Question: It has been four months since my husband died unexpectedly from a heart attack. I am now a single parent to our two sons who are trying to adjust to a new life without their dad. As you can imagine, it has been a challenge to support them and to help them deal with their feelings of loss and sadness, and on top of this, to manage my own feelings in a way that doesn’t add an extra burden to what they are already carrying. Now our first fatherless Father’s Day is approaching and I feel completely at a loss as to how to navigate this day in a way that minimizes the grief my sons are dealing with yet allows them to celebrate the father they loved.

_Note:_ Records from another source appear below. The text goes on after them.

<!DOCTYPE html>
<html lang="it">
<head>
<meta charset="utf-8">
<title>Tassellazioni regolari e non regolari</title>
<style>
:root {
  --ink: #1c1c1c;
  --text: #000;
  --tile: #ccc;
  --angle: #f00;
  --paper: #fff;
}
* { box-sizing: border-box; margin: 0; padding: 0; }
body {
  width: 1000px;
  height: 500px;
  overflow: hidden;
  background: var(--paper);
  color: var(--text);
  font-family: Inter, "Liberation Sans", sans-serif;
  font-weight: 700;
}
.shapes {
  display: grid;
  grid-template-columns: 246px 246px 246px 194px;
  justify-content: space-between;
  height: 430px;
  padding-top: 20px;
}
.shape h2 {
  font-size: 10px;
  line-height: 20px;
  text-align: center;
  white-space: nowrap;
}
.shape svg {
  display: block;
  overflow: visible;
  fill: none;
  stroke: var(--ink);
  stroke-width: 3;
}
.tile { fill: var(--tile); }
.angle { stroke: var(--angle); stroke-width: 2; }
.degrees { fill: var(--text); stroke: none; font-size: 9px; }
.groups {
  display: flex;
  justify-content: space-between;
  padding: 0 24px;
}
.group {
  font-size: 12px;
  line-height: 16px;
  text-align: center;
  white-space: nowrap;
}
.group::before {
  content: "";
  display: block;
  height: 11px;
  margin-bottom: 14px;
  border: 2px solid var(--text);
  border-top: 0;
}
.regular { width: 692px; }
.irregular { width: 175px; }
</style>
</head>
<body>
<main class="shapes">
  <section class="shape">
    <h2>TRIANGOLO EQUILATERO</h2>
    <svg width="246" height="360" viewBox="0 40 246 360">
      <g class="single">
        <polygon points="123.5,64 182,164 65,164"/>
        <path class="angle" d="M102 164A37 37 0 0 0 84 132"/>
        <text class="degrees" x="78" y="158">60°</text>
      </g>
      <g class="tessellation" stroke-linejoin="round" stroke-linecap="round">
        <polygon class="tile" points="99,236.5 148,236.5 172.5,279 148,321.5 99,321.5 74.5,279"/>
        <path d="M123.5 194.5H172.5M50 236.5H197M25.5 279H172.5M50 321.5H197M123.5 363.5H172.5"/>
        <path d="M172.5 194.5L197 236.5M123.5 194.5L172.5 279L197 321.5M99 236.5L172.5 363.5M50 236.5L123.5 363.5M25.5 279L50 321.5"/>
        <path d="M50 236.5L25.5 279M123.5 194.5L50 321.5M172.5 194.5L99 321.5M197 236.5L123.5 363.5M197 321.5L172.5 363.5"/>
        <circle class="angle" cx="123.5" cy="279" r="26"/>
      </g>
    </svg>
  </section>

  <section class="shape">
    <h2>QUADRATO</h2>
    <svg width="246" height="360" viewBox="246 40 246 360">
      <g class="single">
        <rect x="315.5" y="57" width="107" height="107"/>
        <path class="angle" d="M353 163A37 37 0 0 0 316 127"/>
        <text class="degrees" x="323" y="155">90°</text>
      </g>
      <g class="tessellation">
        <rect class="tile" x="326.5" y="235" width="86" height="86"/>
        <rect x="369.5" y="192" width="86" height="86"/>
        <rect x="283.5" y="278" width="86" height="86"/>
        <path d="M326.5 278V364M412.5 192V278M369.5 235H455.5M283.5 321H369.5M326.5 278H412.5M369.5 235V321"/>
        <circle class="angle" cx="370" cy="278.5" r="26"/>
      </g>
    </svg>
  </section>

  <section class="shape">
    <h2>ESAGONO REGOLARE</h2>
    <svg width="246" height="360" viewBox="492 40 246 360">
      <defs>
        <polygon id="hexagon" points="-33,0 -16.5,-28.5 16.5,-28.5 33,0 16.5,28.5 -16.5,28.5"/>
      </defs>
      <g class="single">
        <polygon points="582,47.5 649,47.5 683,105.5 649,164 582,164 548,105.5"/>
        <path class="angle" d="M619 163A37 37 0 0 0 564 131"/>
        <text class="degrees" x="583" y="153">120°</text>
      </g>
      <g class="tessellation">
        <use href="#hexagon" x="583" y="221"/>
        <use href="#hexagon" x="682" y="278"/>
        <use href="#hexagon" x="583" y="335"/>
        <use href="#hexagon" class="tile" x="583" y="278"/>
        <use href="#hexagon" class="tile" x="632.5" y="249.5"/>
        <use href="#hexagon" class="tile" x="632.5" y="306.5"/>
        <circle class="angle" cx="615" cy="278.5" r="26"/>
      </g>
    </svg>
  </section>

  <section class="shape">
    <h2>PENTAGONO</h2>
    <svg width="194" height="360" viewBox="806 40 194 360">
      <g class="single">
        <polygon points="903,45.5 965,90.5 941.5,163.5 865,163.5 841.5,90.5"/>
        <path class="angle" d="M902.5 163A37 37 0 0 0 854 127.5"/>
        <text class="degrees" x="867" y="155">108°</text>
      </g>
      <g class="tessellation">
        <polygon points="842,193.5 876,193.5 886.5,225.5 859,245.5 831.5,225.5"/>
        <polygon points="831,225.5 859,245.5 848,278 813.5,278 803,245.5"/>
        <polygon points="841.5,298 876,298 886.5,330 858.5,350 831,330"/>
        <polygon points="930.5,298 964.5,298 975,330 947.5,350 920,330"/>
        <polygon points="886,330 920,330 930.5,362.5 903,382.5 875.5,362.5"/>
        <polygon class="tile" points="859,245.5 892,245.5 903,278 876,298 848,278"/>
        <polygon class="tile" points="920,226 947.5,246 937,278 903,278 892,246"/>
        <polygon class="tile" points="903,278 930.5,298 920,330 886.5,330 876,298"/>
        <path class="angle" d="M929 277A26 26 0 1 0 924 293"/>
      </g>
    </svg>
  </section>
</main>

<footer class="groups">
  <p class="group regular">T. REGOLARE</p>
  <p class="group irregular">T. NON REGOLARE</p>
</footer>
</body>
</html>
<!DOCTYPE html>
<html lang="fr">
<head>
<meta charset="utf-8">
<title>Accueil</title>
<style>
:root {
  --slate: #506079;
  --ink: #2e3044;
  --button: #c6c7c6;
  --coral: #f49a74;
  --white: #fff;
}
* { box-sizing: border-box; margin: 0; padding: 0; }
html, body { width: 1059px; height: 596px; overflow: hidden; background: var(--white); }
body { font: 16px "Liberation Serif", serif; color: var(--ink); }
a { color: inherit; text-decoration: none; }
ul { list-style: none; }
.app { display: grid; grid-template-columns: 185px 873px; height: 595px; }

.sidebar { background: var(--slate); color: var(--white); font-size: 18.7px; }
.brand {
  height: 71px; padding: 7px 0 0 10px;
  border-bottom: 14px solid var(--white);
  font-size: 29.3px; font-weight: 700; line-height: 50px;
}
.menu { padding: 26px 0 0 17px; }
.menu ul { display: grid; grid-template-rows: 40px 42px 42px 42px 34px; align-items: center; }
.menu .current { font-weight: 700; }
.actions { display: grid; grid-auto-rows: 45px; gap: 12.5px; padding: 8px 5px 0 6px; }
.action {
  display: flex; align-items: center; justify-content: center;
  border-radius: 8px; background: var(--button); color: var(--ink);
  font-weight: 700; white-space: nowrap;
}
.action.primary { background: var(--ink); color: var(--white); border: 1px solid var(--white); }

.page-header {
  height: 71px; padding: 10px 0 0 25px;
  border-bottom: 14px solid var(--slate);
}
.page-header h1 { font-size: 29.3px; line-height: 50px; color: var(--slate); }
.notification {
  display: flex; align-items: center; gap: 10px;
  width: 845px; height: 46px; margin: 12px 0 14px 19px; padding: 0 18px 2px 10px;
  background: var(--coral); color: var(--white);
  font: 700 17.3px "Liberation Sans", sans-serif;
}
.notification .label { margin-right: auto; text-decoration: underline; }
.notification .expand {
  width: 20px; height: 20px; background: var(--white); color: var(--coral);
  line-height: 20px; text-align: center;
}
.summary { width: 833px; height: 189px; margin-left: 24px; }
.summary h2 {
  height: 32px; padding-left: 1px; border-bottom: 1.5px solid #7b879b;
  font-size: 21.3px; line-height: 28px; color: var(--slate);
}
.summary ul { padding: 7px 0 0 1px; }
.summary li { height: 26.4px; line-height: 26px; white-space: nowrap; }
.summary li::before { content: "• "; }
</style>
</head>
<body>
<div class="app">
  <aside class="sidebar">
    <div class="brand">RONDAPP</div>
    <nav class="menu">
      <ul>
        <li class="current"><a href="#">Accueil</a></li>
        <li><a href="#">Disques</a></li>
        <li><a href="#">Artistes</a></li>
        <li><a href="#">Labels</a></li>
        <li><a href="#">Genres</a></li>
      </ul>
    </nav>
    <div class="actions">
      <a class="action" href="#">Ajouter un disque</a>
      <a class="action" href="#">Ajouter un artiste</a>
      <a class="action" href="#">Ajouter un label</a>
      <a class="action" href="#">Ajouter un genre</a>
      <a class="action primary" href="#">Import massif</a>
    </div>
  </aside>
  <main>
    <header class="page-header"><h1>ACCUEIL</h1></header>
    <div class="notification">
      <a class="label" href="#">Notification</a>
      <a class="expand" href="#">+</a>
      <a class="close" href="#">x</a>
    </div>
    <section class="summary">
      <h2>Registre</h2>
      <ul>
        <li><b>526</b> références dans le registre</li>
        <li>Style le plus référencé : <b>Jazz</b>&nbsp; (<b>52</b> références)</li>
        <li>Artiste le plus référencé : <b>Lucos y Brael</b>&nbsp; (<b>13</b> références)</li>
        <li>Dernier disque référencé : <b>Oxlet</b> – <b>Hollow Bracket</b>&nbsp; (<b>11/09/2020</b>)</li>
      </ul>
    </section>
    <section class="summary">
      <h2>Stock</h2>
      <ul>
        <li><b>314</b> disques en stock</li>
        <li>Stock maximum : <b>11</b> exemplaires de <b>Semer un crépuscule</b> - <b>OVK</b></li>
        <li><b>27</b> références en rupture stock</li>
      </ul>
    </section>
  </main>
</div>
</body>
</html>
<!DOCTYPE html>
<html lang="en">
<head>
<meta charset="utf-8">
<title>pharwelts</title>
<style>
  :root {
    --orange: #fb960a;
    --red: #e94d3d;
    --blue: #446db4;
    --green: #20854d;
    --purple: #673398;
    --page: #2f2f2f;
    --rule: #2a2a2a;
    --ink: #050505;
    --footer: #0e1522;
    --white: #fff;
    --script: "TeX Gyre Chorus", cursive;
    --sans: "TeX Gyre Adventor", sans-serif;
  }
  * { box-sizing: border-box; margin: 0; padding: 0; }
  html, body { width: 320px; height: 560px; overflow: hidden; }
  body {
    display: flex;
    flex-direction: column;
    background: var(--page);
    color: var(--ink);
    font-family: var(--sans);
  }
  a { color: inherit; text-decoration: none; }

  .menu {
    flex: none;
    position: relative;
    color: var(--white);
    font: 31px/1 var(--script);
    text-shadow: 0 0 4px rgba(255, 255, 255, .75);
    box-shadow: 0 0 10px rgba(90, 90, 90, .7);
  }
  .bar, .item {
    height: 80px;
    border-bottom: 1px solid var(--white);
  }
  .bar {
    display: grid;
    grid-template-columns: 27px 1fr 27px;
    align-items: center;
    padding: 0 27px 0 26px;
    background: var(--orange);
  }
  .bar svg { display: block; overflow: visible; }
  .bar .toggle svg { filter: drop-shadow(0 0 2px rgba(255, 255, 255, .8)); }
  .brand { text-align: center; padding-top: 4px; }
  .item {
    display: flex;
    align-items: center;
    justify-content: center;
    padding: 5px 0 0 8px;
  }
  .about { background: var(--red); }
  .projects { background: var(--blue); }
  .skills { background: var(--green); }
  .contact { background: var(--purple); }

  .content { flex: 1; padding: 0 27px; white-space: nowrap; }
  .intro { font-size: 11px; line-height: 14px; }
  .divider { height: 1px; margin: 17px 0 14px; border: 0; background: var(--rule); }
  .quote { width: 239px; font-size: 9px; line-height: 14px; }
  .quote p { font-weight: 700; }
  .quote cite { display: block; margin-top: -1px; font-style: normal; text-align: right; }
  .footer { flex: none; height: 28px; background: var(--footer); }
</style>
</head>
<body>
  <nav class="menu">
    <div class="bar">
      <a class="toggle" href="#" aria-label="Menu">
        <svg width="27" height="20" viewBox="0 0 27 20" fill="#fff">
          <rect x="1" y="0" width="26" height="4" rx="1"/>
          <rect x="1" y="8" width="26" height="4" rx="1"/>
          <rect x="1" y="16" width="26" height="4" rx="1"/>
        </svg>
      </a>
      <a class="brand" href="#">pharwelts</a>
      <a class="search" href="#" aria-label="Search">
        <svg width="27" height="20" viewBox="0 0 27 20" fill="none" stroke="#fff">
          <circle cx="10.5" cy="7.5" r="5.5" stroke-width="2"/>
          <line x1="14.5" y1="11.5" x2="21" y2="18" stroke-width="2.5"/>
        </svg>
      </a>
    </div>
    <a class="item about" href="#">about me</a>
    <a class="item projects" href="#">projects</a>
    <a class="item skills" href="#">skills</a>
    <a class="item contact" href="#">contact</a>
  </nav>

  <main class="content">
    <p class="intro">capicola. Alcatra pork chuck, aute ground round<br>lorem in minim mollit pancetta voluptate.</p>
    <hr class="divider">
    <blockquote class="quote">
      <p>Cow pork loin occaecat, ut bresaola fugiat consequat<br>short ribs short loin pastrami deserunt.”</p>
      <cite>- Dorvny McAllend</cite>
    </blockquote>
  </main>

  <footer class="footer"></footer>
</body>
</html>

What I do know is that I don’t want to go out to places where families will be celebrating as this would only intensify our sense of loss and the feeling that we are now different and somehow incomplete. Staying home doesn’t feel quite right either as it would just feel like another Sunday — only one without the Dad who was central to our lives. The idea of doing something silly and fun seems almost disloyal, as though feeling happy means that we didn’t love him enough if we can move on so quickly without him.
Do you have any thoughts or suggestions as to how we can observe this day in a way that focuses on happy memories, celebrates who he was and will continue to be in our hearts and allows us to be together as the new family we are now?
-Grieving Widow and Mom
Dear Grieving Widow and Mom,
Let me begin by saying how very sorry I am for your loss. Losing a spouse suddenly is a devastating blow. Add to this the additional challenge of suddenly being a single Mom to two sons and it’s hard to even imagine — let alone cope with. But cope with it you must, so here are some things to think about as you plan this first Father’s Day without him.
Ask for input
It can be very difficult for young males to articulate feelings, especially vulnerable ones like grief and loss. Rather than trying to elicit these directly, ask them what they want to do for this first Father’s Day. Keep your request open-ended, letting them know you really want their thoughts and input. Reassure them that you are open to all possibilities, and be sure to throw your own ideas into the mix. Then decide on a plan as a family unit if possible. This is one step toward functioning as the changed family that fate has created.
Make a plan
You don’t have to do this all alone. You have your sons, extended family and friends to help you. Ask the people you are closest to for ideas and suggestions, and consider marking the day by celebrating your father, father-in-law and other special dads along with your late husband. If your dad or your father-in-law is deceased, you could start a new tradition like a memory day of the dads you have lost but who live on through all they have left behind. You could do this by planning an activity your husband or one of these other dads loved to do or something you shared as a family like biking, fishing, a favorite spectator sport, a picnic or a day trip. Anything meaningful that you all would enjoy is a great start.
Consider incorporating a ritual like visiting the cemetery where your late spouse is buried or the place where his ashes were spread. You could write a letter to read quietly to him together or with each of you writing and sharing your own. Releasing a bunch of balloons with a note attached is also a way of "speaking" to Dad.
You will work through your grief together and separately by meeting one challenge at a time. And yes, you will laugh again and feel joy and find a new life without your husband and the father of your children. Your sadness will subside along with the guilt and what-ifs. Just remember to reach out to those around you who love you and knew and loved him. They need to grieve as well and what better way than to be there for the family your husband left behind.
Toni Coleman, LCSW, is a licensed psychotherapist. She is a well-known relationship expert and author, working with many publications, television and radio programs. Follow her on Twitter @CoachToni and FB at www.facebook.com/coachtoni.coleman. Toni writes for HopeAfterDivorce.org and FamilyShare.com.